Inequality, Life Chances, Upward Mobility, & the American Dream

Inequality, Life Chances, Upward Mobility, & the American Dream

A brief discussion of inequalities that prohibit upward mobility.

In the United States, the “American Dream” is core ideal often preached and believed by many Americans. American culture promotes the American Dream which dictates that as long as one works hard the opportunity exists for prosperity and success. The American Dream also asserts that upward social and financial mobility is possible regardless of social class or circumstances of birth. This thought promotes the image of a society in which inequalities do not exist and gives little credence to the fact that inequalities are real problems, prohibiting upward mobility.

Upward mobility rarely happens because life chances or opportunities differ in availability for socioeconomic groups according to their access to resources. For example, if you are poor you have less access to loans which makes starting a business more difficult than a rich person starting a business. Despite this fact, the American Dream is still a prevalent ideology because it suppresses underprivileged groups of people and places the blame on them rather than society. This issue dates back to the founding of the US and remains unchanged in many ways.

Claims that the American Dream is a reality, usually cite instances of when immigrants first came to the United States and become successful. The truth is that only immigrants who possess valuable skill or have money to start enterprises become successful which has little to do with hard work. Cases are often cited of poor black people becoming successful in order to claim the American Dream is real, when the reality is that these cases are outliers and only happen in unique circumstances.
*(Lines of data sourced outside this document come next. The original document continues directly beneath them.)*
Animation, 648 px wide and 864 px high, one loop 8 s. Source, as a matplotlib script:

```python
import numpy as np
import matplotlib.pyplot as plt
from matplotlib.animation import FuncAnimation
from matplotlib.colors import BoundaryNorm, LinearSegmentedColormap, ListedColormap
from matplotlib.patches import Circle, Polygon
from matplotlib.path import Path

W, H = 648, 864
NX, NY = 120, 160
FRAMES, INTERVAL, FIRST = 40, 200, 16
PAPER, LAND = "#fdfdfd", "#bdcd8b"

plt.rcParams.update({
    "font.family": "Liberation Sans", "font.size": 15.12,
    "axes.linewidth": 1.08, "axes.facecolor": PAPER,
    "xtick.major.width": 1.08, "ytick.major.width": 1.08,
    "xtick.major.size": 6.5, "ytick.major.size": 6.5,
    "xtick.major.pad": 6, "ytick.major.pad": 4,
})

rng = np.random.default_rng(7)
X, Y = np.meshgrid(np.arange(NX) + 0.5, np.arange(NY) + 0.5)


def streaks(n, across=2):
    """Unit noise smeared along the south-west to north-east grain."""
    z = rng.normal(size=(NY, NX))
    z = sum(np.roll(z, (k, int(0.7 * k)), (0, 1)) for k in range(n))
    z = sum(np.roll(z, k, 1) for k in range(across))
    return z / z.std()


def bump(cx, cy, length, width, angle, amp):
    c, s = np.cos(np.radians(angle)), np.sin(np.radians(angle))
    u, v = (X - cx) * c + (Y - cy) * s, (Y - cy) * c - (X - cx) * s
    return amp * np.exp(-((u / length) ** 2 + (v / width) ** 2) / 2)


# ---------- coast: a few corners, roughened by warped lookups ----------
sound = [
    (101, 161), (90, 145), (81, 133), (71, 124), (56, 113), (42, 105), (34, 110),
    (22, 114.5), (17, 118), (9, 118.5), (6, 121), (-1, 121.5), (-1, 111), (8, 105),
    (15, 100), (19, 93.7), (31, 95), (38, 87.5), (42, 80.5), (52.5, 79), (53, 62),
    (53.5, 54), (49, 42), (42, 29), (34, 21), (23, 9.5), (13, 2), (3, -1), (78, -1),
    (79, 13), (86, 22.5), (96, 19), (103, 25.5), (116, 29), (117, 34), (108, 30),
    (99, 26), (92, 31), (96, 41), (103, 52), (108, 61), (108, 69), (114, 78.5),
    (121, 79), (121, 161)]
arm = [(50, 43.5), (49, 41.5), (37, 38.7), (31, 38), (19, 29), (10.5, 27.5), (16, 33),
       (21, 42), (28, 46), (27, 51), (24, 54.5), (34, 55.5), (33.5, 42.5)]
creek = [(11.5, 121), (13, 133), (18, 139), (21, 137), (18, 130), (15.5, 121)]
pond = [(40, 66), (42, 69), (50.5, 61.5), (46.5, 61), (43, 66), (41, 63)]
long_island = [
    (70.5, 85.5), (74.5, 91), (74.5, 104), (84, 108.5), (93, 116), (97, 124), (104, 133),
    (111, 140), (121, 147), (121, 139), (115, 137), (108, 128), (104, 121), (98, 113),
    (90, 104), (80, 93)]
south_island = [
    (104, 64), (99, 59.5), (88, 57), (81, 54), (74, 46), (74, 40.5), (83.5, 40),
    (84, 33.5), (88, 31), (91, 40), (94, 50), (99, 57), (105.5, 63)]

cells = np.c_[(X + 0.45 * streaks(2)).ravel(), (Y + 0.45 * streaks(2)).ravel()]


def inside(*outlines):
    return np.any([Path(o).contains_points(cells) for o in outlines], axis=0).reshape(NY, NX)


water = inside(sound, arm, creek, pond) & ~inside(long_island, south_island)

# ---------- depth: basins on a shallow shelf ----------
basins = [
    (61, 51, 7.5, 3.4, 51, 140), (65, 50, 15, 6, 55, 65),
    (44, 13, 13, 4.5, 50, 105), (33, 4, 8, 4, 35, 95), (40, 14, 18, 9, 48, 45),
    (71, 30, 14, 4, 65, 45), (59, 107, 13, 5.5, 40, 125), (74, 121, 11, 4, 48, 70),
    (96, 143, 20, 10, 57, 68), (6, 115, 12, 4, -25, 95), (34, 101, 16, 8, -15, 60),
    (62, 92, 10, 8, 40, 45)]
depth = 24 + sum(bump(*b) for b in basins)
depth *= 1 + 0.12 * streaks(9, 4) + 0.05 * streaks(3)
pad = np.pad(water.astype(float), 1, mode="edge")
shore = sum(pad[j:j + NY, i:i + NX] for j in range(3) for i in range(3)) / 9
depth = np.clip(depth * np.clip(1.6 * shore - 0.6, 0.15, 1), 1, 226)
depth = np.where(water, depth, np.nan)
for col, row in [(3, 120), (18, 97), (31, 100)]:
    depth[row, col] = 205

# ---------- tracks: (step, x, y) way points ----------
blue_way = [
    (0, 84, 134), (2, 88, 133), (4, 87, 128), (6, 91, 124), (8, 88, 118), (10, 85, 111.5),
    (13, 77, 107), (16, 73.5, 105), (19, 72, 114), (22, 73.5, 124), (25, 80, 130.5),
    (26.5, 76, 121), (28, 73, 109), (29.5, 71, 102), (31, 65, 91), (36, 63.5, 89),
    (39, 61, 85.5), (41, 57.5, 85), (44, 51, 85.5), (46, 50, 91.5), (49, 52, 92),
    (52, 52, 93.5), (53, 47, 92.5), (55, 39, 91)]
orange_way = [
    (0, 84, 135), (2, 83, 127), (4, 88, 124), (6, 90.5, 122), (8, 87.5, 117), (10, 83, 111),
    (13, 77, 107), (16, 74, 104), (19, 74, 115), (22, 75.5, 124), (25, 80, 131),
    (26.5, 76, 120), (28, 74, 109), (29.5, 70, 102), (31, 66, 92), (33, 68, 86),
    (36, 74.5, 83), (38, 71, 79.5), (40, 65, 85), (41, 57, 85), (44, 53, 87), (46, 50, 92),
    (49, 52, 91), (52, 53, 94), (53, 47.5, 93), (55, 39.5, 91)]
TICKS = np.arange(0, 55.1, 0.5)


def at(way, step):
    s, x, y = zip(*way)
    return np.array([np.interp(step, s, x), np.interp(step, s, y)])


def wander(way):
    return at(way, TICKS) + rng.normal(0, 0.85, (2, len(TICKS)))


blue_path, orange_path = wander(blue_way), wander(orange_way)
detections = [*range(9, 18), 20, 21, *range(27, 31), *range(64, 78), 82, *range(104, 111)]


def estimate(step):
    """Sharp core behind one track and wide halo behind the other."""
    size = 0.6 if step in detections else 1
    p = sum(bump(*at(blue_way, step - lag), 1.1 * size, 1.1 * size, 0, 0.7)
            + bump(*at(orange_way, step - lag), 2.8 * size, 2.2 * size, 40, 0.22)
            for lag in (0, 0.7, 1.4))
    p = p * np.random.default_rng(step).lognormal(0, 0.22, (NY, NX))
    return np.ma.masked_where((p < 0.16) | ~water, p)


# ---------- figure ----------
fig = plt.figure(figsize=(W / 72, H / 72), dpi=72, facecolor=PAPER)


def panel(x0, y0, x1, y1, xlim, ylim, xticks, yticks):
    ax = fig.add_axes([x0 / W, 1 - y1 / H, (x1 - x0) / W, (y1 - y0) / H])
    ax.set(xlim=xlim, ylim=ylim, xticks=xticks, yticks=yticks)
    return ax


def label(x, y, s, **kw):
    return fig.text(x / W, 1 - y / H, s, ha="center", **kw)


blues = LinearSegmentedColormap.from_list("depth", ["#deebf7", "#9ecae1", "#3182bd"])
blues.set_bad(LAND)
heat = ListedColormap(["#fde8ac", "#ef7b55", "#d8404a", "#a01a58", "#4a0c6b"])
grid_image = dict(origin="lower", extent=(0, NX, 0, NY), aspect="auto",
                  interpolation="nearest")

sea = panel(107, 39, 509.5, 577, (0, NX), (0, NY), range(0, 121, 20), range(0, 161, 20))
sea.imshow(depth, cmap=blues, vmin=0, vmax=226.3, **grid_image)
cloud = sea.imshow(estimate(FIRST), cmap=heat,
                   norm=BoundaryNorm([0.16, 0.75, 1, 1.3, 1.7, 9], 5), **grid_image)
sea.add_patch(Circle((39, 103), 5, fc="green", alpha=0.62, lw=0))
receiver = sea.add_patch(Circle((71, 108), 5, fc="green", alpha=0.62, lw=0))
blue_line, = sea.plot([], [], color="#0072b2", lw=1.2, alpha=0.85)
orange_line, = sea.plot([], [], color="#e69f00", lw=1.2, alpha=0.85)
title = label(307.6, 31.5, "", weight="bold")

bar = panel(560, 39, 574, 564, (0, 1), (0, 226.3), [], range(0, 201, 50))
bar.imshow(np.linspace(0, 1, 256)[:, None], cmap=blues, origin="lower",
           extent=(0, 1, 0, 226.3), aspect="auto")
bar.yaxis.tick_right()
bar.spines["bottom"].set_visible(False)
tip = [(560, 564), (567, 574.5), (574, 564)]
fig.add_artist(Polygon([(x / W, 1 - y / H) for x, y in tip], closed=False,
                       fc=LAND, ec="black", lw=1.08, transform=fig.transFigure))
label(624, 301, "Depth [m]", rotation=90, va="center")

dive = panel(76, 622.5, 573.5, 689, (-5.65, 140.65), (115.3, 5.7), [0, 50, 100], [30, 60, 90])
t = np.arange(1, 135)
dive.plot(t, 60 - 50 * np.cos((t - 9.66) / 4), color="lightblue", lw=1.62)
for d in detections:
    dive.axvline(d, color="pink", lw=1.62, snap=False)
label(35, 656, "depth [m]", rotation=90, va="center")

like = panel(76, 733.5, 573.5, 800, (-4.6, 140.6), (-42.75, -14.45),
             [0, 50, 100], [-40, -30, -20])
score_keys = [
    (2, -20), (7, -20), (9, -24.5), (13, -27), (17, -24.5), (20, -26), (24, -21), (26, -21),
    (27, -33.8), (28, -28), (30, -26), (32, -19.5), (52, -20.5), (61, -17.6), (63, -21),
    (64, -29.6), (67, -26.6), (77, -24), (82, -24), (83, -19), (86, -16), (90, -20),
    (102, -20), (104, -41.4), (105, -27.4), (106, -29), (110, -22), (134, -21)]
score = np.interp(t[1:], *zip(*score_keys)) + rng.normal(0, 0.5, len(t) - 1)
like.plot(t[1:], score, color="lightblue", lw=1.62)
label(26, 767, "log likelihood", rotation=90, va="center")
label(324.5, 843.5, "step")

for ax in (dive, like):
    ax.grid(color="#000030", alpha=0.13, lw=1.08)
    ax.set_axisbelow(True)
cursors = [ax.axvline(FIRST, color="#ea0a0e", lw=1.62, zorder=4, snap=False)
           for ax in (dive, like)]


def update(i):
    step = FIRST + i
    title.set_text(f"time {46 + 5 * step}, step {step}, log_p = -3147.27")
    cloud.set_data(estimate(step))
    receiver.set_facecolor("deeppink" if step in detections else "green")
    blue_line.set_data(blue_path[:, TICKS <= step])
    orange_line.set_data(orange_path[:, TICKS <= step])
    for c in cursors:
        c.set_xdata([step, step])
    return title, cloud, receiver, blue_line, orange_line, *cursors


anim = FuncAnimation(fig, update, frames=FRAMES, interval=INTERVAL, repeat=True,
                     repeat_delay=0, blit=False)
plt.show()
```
The reason that the American Dream is still relevant is due to its reinforcement of privileged groups that do not want to take responsibility for the fact that social systems in the United States are responsible for keeping people in the class they were born.

Back to: Ten Years of Academic Writing